Baiting is Phishing’s deceptive cousin that includes luring an unsuspecting victim using a highly attractive offer playing on anxiety, fear, greed, and temptation to make them part with their sensitive personal data like account details.
Through fraudulent and fake ways to capture confidential, personal details such as a password or banking information such as a PIN, they can access your business networks and systems to install malware that executes ransomware.
5. Watering Hole Attacks
A Watering Hole attack is a phishing technique where cybercriminals find and follow a particular organization or company’s favored websites and then they attempt to contaminate these websites using malicious code. Then an unsuspecting user will fall victim through one of these infected links like downloads, etc.. Cybercriminals may also choose to attack specific IP addresses to reveal particular data they are looking for, making attacks harder to identify and take preemptive action against it.
Tailgating, also piggybacking, is a popular social engineering attack method, a physical rather than virtual cyber-attack where an unauthorized person accesses a restricted area of an organization or a building to execute a cybercrime like stealing confidential information.
7. SMS phishing
Smishing, or SMS phishing, occurs when a hacker sends text message fraud instead of the phishing email to a target to entice them to hand over their sensitive data or install malware. Generally, the text messages contain a fake link to a phony website that looks really like the legitimate site, asks the recipient to submit their credentials.
Vishing, or Voice phishing, occurs when a hacker calls the target victims instead of sending the phishing email or SMS, attempts to lure victims into giving up sensitive data over the phone. Generally, criminals manipulate human emotions, like fear, compassion, and desire, and entice them to hand over their sensitive data or money.
9 . Ad Phishing
Ad Phishing or ad fraud occurs when criminals attempt to cheat digital advertising networks for financial gain, generally using bots to carry out ad fraud.
Some types of ad phishing are as follows:

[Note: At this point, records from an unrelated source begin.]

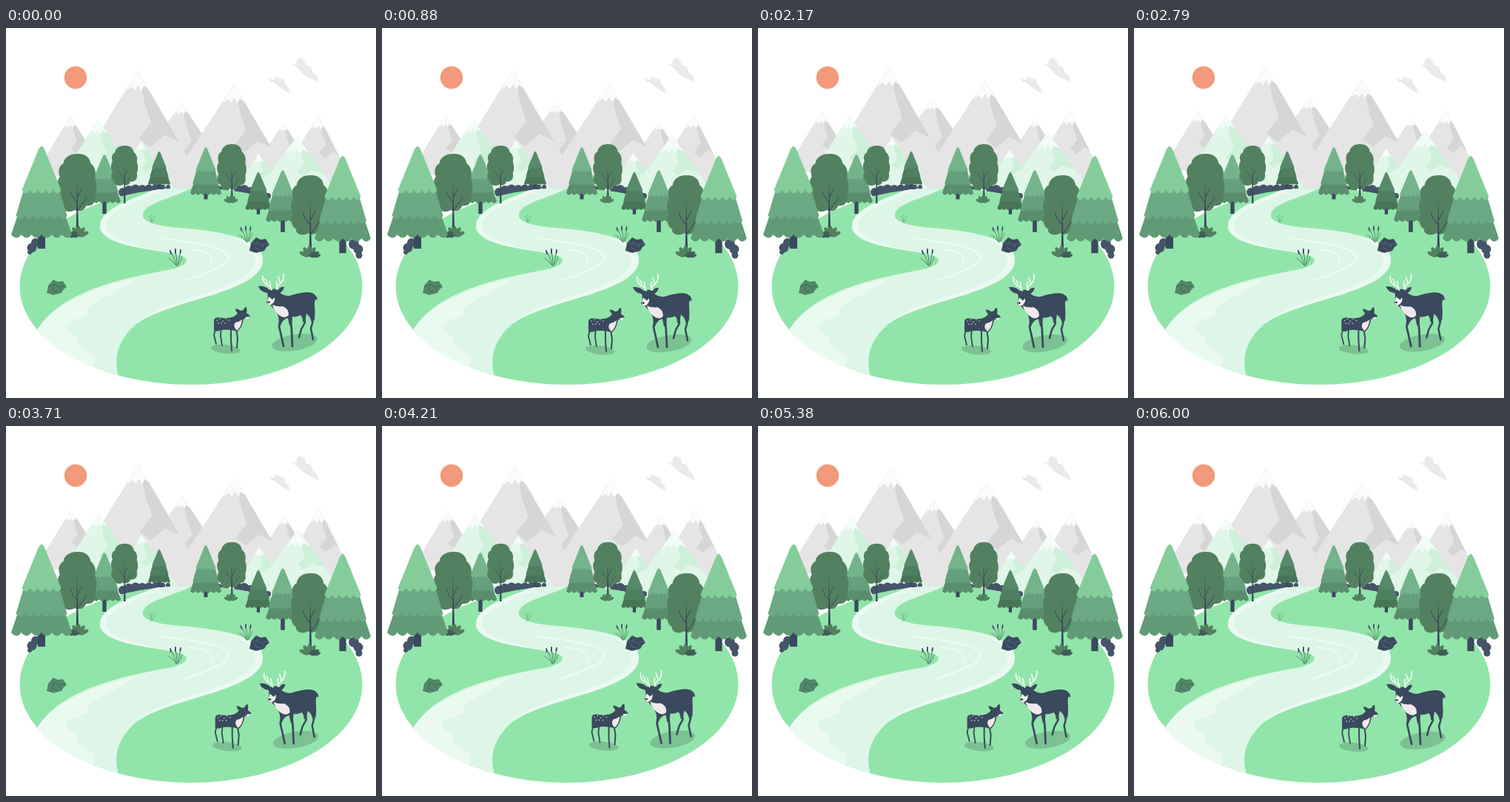
Write an HTML page that moves like this. It is 500 by 500 pixels and loops after 6040 ms.

```html
<!DOCTYPE html>
<html lang="en">
<head>
<meta charset="utf-8">
<title>Deer by the river</title>
<style>
html,body{margin:0;width:100%;height:100%;overflow:hidden;background:#fff}
svg{display:block;width:100vw;height:100vh}
</style>
</head>
<body>
<svg id="stage" viewBox="0 0 500 500"></svg>
<script>
const LOOP = 6040;
const NAVY = '#3a495d';

const path = (d, fill, extra = '') => `<path d="${d}" fill="${fill}" ${extra}/>`;
const line = (d, color, width, extra = '') =>
  path(d, 'none', `stroke="${color}" stroke-width="${width}" stroke-linecap="round" stroke-linejoin="round" ${extra}`);
const disc = (x, y, rx, ry, fill, extra = '') =>
  `<ellipse cx="${x}" cy="${y}" rx="${rx}" ry="${ry}" fill="${fill}" ${extra}/>`;
const group = (transform, body, id = '') => `<g id="${id}" transform="${transform}">${body}</g>`;

const GREY = ['#e5e5e5', '#d6d6d6', '#fbfbfb'];
const MINT = ['#e0f6e8', '#cdf0d8', '#f4fcf7'];

// Peak at (x, y); left and right are the horizontal run per unit of height.
function mountain(x, y, base, left, right, cap, [light, shade, snow]) {
  const h = base - y;
  const body = `M0 0L${h * right} ${h}H${-h * left}Z`;
  const dark = `M0 0L${h * right * .58} ${h * .58}L${h * .22} ${h * .52}L${h * .1} ${h * .62}
    L${h * .01} ${h * .55}L${h * .11} ${h * .42}L${h * .06} ${h * .27}Z`;
  const top = `M0 0L${cap * right} ${cap}L${cap * .34} ${cap * .8}L${cap * .2} ${cap * 1.08}
    L${cap * .02} ${cap * .76}L${-cap * .16} ${cap * 1.05}L${-cap * .32} ${cap * .85}L${-cap * left} ${cap * 1.06}Z`;
  return group(`translate(${x} ${y})`, path(body, light) + path(dark, shade) + path(top, snow));
}

function tier(topY, topW, bottomY, bottomW, count, fill) {
  const step = 2 * bottomW / count;
  const hem = `q${-step * .45} 9 ${-step} 0`.repeat(count);
  return path(`M${-topW} ${topY}Q0 ${topY - topW * 2.2} ${topW} ${topY}L${bottomW} ${bottomY}${hem}Z`, fill);
}

function pine(x, y, height, half, trunk, [top, mid, low]) {
  const tree = `<rect x="-5" y="118" width="10" height="${trunk}" fill="${NAVY}"/>`
    + tier(90, 31, 119, 41, 6, low)
    + tier(56, 23, 94, 34.5, 6, mid)
    + tier(7, 4.5, 60, 26.5, 5, top);
  return group(`translate(${x} ${y}) scale(${half / 41} ${height / 124})`, tree);
}

const CROWN = `M0 0C11-1 18 5 19 13C25 17 27 25 25 32C28 39 28 48 25 54C28 64 22 72 13 70C9 78 3 79-3 76
  C-12 81-21 77-20 70C-27 68-28 57-24 51C-28 45-28 36-24 31C-27 23-25 16-19 13C-18 4-9 0 0 0Z`;

function leafy(x, y, sx, sy, foot) {
  return group(`translate(${x} ${y}) scale(${sx} ${sy})`,
    path(CROWN, '#53815f')
    + path(`M0 34L2.4 ${foot}H-1.4Z`, NAVY)
    + line('M1 76Q8 69 13 59M1 66Q-6 60-10 50M1 58L7 47', NAVY, 1));
}

function shrub(x, y, size, fill) {
  const leaves = [-65, -32, 0, 32, 65].map(a =>
    disc(0, -7, 2.7, 6.5, fill, `transform="rotate(${a})"`)).join('');
  return group(`translate(${x} ${y}) scale(${size})`, leaves);
}

const bushes = list => list.map(([x, y, r]) => disc(x, y, r, r, '#445469')).join('');

function reeds(x, y, size) {
  return group(`translate(${x} ${y}) scale(${size})`,
    line('M0 0Q-2-10-7-18M1 0Q1-10-1-20M2 0Q4-9 6-19M0 0Q-5-7-10-10M2 0Q6-5 8-12', '#55896a', 1)
    + line('M-8-20l1 4M-1-22v5M6-21l-.7 4', NAVY, 1.8));
}

function rock(x, y, fill, crack) {
  return group(`translate(${x} ${y})`,
    path('M-13 8L-11-2L-4-10L2-7L9-8L14 0L10 3L7 8L-4 11Z', fill)
    + line('M-10 0L-3-4L3 0L12-2M-3-4L-5 5L3 7M3 0L7 5', crack, .9));
}

const clouds =
  path('M387 49C389 48 391 50 393 50C391 43 396 39 400 42C405 43 404 48 406 51C411 50 414 54 414 60C419 62 421 67 423 74C414 70 406 65 399 60C398 55 392 55 387 49Z', '#eaeaea')
  + path('M355 69C358 68 360 70 362 71C362 66 367 65 370 68C374 67 377 71 377 76C381 78 383 83 384 88C377 85 371 81 366 77C363 73 358 74 355 69Z', '#eaeaea');

const hills =
  mountain(87, 119, 200, .61, .62, 15, GREY)
  + mountain(375, 128, 212, .65, .62, 11, GREY)
  + mountain(422, 117, 212, .6, .5, 19, GREY)
  + mountain(237, 101, 224, .7, .66, 15, GREY)
  + mountain(178, 58, 224, .62, .58, 25, GREY)
  + mountain(308, 76, 224, .65, .59, 24, GREY)
  + mountain(124, 124, 230, .62, .7, 18, MINT)
  + mountain(182, 153, 222, .6, .7, 12, MINT)
  + mountain(341, 170, 224, .62, .7, 12, MINT)
  + mountain(393, 146, 234, .72, .72, 23, MINT);

const RIVER = `M212 214C180 229 127 242 127 268C128 293 190 298 222 304C250 308 252 319 224 326
  C160 338 70 355 40 412L80 490H160C142 456 146 426 176 400C222 366 347 358 347 313
  C347 283 285 274 235 270C188 267 174 256 193 241C210 231 235 226 255 214Z`;

const land =
  disc(250, 349, 231.5, 133, '#92e5aa')
  + `<g clip-path="url(#meadow)">`
  + path(RIVER, '#ddf6e7')
  + path('M212 214C180 229 127 242 127 268C128 293 190 298 222 304C170 293 134 284 135 266C138 244 190 231 224 214Z', '#ebfaf1')
  + path('M300 281C325 287 347 295 347 313C347 358 222 366 176 400C210 364 332 354 337 316C338 298 320 288 300 281Z', '#ebfaf1')
  + path('M40 412C60 374 119 352 176 338C150 359 104 374 110 384C116 391 88 392 82 401C77 412 100 414 96 422C90 430 112 434 119 444C124 454 110 458 128 470L100 490Z', '#ebfaf1')
  + line('M205 283C245 290 286 292 300 306C308 319 270 332 243 341M250 299C273 302 283 309 276 318', '#eefbf4', 2)
  + line('M197 432C188 448 196 463 210 472M240 432Q285 443 323 465M262 470Q296 461 321 462', '#7dca95', .6, 'stroke-dasharray="1 3"')
  + '</g>';

const LIGHT = ['#84cd9b', '#6ba982', '#609b76'];
const MIDDLE = ['#73b48b', '#659f7b', '#598d6c'];
const DARK = ['#568a69', '#4e7f60', '#477457'];

const plants =
  pine(207, 166, 46, 15, 18, DARK)
  + pine(270, 160, 66, 21, 16, MIDDLE)
  + pine(341, 194, 52, 17.5, 20, DARK)
  + pine(133, 170, 67, 22, 32, MIDDLE)
  + pine(374, 191, 71, 23, 30, MIDDLE)
  + leafy(160, 159, .67, .69, 113)
  + leafy(305, 157, .73, .79, 94)
  + shrub(304, 236, .75, '#53815f')
  + leafy(96, 170, .97, 1, 107)
  + leafy(411, 199, .96, 1.03, 102)
  + shrub(98, 282, 1.1, '#53815f')
  + shrub(91, 283, .65, '#3e5c58')
  + shrub(410, 309, 1.1, '#53815f')
  + shrub(417, 310, .65, '#3e5c58')
  + bushes([[35, 297, 6.5], [40, 290, 6], [32, 303, 3], [470, 292, 7], [476, 299, 6.5], [477, 307, 4.5]])
  + pine(48, 158, 126, 41, 20, LIGHT)
  + pine(455, 171, 118, 38, 22, LIGHT)
  + reeds(230, 321, 1)
  + reeds(325, 289, .95)
  + group('translate(197 263)', line('M0 0Q-2-6-4-9M0 0V-11M0 0Q3-5 5-9', '#6bb184', .9))
  + rock(68, 350, '#548769', '#3f6b55')
  + rock(342, 293, NAVY, '#566780');

const leg = (d, width) => line(d, NAVY, width);
const BONE = '#f0f9f2';
const SHADOW = '#7bc191';

const stag =
  disc(390, 425, 31, 11, SHADOW, 'transform="rotate(-10 390 425)"')
  + leg('M412 380L414.5 397L412 406L415 421', 2.5)
  + leg('M402 384L404 398L399 407L396 418', 2.5)
  + leg('M373 390L369 403L372 416L375 430', 2.7)
  + leg('M384 386L386 408L387 430', 2.8)
  + path('M357 374Q365 367 368 356Q374 362 383 362Q398 357 409 357Q420 358 421 368Q417 364 417 373Q418 384 417 394L413 398Q411 389 406 386L404 398L401 397Q401 391 398 388Q392 391 387 390L386 401L383 402L381 392Q374 393 371 402L368 402Q371 389 362 380Z', NAVY)
  + path('M360 374Q366 377 374 376Q382 379 382 388Q377 394 369 388Q362 383 360 374Z', '#f0e9ea')
  + path('M353 358Q344 357 341 349Q350 348 356 354Q363 351 368 354Q371 349 376 350Q374 357 368 359Q366 369 360 373Q354 376 352 371Q355 364 353 358Z', NAVY)
  + path('M355 363L360 367L363 364Q364 371 358 374Q352 375 353 369Z', '#f4f0f0')
  + disc(355, 370.5, 1.8, 1.4, NAVY)
  + line('M359 354Q358 349 351 346Q346 342 347 335M353 347Q353 341 350 339M358 351Q357 345 356 342M366 353Q366 348 371 345Q376 341 375 332M371 345Q369 340 368 336M366 350Q365 345 366 342', BONE, 1.7);

const spots = [[285, 395], [289, 393], [293, 396], [297, 393], [301, 395], [287, 399], [291, 399], [296, 399]];
const fawn =
  disc(297, 434, 20, 6, SHADOW, 'transform="rotate(6 297 434)"')
  + leg('M284 402L281 415L284 427', 1.8)
  + leg('M291 404L290 416L292 429', 1.8)
  + leg('M304 406L304 421L305 436', 2)
  + leg('M311 406L313 419L312 432', 2)
  + path('M281 398Q280 391 287 391Q296 393 305 391Q311 389 313 385Q310 383 310 379Q315 380 317 382L321 381Q322 377 325 377Q326 382 325 385L329 388Q331 391 327 392L321 393Q319 405 313 410Q302 407 292 408Q285 411 281 409Z', NAVY)
  + path('M319 394Q318 404 312 409Q306 403 310 398Q315 397 319 394Z', '#f0e9ea')
  + path('M323 391L329 390Q329 393 324 393Z', '#f4f0f0')
  + spots.map(([x, y]) => disc(x, y, .75, .75, '#f4f0f0')).join('');

document.getElementById('stage').innerHTML =
  '<defs><clipPath id="meadow"><ellipse cx="250" cy="349" rx="231.5" ry="133"/></clipPath></defs>'
  + '<rect width="500" height="500" fill="#fff"/>'
  + disc(94, 67, 15.2, 15.2, '#f29a7b')
  + clouds
  + group('', hills, 'hills')
  + bushes([[158, 222, 6], [166, 220, 7], [175, 218, 6.5], [184, 218, 6], [193, 217, 5.5], [202, 216, 5], [211, 216, 4.5], [219, 215, 3],
    [288, 218, 4.5], [296, 219, 5], [314, 218, 6], [322, 218, 6], [330, 220, 5], [354, 227, 4]])
  + land + plants
  + group('', fawn + stag, 'herd');

const hillGroup = document.getElementById('hills');
const herdGroup = document.getElementById('herd');
const move = (node, x, y) => node.setAttribute('transform', `translate(${x.toFixed(3)} ${y.toFixed(3)})`);

function render(now) {
  const phase = now % LOOP / LOOP * 2 * Math.PI;
  const sway = Math.sin(phase);
  move(hillGroup, -1.6 * sway, -3.5 * (1 - Math.cos(phase)));
  move(herdGroup, -2.6 * sway, 1.5 * sway);
}

const start = performance.now();
function tick() {
  render(performance.now() - start);
  requestAnimationFrame(tick);
}
tick();
</script>
</body>
</html>
```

- Hidden ads
- Click hijacking
- Fake app installation
- Botnet ad fraud
11. Business Email Compromise (BEC)
Business Email Compromise (BEC) is an important threat to email security that occurs when criminals target companies that conduct wire transfers and have suppliers abroad. Email accounts belonging to executives or high-level employees related to finance or who are involved with online payments are either spoofed or compromised through malware like keyloggers or phishing attacks, and fraudulent transfers are carried out to steal that money.
12. CEO Fraud
CEO Fraud occurs when criminals target companies impersonating the CEO. Itis a type of spear-phishing attack where criminals aim to lure the victims into sending money to their bank account or handing over sensitive information.
13. Clone Phishing
A clone phishing attack occurs when criminals target companies using copies a real email or cloning a genuine email message that is sent from a legitimate organization. The criminals reconstruct the email by replacing the real link with a fake one or adding extra fake links that redirect to their malicious websites.
14. Search Engine Phishing
Search engine phishing occurs when cyber criminals use and manipulate online website search engines. While making a search on online search engines, the victims may see messages that manipulate them to visit the malicious website. The search process is totally legitimate, but the website appeared is actually fake and designed to steal the victims’ data or money.
15. Website Spoofing
Website spoofing is a phishing technique that criminals generate a fake website to trick victims that the website is real and legitimate. Usually, the spoofed website has the same design as the target website and possesses a similar URL to deceive victims.
How to Prevent Phishing Attacks?
Encrypt all sensitive company data.
Train your employees and conduct security training sessions using false phishing scenarios.
Use a SPAM filter that detects viruses, Malware, blank senders, etc.
Use an email security testing tool to evaluate your email security vulnerability.
Keep all systems updated with the latest security patches.
Install an antivirus solution, program signature updates, and watch the antivirus status on all equipment.
Develop a phishing security policy that involves but isn’t limited to password expiration and complexity.
Use a web filter to obstruct malicious websites.
Change HTML email into text-only email communications or disable HTML email messages for email security.
Obligate encryption for representatives that are telecommuting.
Use cyber threat intelligence services to be one step away from hackers.
Lastly, have an incident response plan in case a real attack occurs.